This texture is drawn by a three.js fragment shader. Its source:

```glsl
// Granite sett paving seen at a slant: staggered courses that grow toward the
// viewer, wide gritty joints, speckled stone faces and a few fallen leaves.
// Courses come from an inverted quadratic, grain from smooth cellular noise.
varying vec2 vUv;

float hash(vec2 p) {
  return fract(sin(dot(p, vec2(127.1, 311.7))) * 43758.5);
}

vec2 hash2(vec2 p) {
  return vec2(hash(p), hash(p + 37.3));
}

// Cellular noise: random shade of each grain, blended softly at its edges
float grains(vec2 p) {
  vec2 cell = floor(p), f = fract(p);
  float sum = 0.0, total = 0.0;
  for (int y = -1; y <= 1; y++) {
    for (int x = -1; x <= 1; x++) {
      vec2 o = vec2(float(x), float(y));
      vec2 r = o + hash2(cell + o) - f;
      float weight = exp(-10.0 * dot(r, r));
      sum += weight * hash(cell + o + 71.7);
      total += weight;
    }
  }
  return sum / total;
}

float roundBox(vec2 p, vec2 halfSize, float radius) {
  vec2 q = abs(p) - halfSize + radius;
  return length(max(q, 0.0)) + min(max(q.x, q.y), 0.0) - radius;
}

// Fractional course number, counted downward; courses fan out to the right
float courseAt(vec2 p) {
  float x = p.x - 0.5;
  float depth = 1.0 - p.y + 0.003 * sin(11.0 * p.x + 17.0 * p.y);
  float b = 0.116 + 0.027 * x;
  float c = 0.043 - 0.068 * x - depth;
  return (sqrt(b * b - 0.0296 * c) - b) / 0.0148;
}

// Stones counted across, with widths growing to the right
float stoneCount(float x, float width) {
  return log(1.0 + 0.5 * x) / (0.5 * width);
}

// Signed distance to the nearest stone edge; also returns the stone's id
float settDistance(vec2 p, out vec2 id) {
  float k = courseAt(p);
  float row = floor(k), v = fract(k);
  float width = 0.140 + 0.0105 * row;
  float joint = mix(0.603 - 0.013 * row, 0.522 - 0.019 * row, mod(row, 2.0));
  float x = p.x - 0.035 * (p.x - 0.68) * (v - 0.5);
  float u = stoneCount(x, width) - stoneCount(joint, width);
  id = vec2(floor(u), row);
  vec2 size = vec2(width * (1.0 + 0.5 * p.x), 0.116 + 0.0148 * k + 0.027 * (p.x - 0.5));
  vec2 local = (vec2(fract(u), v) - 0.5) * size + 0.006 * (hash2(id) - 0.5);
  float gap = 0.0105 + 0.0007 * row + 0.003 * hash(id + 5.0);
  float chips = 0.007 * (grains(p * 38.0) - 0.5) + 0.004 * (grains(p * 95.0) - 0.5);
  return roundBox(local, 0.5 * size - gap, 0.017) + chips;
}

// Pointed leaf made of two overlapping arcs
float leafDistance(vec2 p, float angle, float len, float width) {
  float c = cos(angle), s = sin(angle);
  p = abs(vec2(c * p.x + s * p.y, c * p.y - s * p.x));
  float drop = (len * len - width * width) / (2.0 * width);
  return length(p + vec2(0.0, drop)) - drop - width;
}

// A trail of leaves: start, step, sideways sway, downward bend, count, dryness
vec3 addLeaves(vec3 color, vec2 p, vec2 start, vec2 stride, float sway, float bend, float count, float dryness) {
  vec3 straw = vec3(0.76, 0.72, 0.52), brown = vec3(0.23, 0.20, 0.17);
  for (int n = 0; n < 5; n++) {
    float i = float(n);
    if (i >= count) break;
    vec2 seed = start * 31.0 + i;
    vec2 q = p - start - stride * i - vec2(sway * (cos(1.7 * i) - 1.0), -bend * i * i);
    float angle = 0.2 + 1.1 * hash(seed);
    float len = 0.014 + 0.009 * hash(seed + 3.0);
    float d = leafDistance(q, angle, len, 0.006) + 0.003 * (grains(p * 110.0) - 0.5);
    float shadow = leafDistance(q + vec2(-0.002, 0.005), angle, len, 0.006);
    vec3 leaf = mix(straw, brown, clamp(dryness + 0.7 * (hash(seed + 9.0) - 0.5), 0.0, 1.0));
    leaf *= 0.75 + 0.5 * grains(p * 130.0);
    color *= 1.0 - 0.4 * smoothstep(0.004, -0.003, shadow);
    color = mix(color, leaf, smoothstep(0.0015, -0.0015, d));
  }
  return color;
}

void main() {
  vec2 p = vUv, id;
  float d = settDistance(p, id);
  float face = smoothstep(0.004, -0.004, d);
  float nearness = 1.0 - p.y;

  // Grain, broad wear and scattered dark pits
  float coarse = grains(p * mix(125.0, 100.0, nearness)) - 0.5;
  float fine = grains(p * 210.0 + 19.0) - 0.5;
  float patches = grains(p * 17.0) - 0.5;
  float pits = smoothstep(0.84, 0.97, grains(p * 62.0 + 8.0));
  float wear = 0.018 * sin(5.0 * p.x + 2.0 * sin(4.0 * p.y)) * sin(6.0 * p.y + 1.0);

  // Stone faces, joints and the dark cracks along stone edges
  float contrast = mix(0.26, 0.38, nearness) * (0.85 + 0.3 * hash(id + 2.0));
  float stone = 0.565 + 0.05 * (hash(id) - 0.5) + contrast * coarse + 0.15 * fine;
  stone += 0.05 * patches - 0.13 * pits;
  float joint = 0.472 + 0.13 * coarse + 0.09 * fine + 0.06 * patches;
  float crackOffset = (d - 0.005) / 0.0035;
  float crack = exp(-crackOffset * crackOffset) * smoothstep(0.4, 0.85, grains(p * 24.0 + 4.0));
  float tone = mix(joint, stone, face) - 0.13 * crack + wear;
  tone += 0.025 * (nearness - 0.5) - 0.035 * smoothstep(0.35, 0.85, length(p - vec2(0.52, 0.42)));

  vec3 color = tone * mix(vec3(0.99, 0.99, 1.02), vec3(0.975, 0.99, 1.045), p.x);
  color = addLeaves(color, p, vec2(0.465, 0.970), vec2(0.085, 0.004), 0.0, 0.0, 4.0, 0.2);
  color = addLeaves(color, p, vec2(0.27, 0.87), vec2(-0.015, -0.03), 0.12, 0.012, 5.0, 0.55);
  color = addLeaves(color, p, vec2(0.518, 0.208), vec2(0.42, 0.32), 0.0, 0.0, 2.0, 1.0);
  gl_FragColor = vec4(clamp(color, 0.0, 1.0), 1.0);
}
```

==

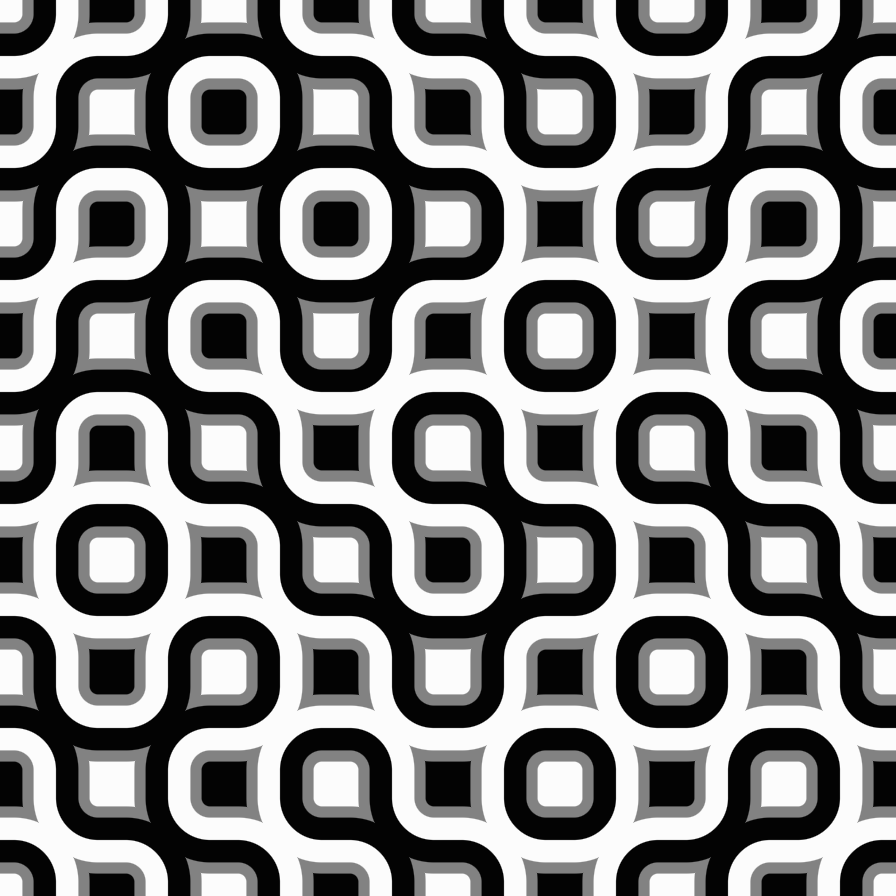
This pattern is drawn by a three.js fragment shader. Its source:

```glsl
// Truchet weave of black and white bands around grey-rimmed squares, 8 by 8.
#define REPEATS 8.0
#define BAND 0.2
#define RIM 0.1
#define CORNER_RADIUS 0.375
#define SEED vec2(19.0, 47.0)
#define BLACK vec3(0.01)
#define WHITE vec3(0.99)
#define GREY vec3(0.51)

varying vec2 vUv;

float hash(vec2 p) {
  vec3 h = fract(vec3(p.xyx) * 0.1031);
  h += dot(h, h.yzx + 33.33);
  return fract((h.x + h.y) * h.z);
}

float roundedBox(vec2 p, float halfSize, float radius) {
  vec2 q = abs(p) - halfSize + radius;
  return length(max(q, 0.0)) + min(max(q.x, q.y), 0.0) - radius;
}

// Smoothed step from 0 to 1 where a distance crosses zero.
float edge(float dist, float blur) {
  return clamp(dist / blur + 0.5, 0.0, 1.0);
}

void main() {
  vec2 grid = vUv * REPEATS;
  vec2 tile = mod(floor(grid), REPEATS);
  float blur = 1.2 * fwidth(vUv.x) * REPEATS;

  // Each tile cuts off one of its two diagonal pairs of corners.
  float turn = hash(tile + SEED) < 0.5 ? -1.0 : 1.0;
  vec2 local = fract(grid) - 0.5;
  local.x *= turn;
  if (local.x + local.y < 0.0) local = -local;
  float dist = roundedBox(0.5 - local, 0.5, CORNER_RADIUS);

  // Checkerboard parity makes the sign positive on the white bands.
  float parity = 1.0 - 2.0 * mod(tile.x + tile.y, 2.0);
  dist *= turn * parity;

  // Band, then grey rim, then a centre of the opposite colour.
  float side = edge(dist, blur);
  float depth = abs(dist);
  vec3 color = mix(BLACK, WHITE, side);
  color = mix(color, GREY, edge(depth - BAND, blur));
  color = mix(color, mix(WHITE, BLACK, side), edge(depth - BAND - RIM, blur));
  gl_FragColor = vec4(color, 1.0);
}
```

● WHAT THE TASK REQUIRES: Using the listing above, pick out each line that contains the word "smoothstep", then copy it.

● EXPECTED ANSWER:
    color *= 1.0 - 0.4 * smoothstep(0.004, -0.003, shadow);
    color = mix(color, leaf, smoothstep(0.0015, -0.0015, d));
  float face = smoothstep(0.004, -0.004, d);
  float pits = smoothstep(0.84, 0.97, grains(p * 62.0 + 8.0));
  float crack = exp(-crackOffset * crackOffset) * smoothstep(0.4, 0.85, grains(p * 24.0 + 4.0));
  tone += 0.025 * (nearness - 0.5) - 0.035 * smoothstep(0.35, 0.85, length(p - vec2(0.52, 0.42)));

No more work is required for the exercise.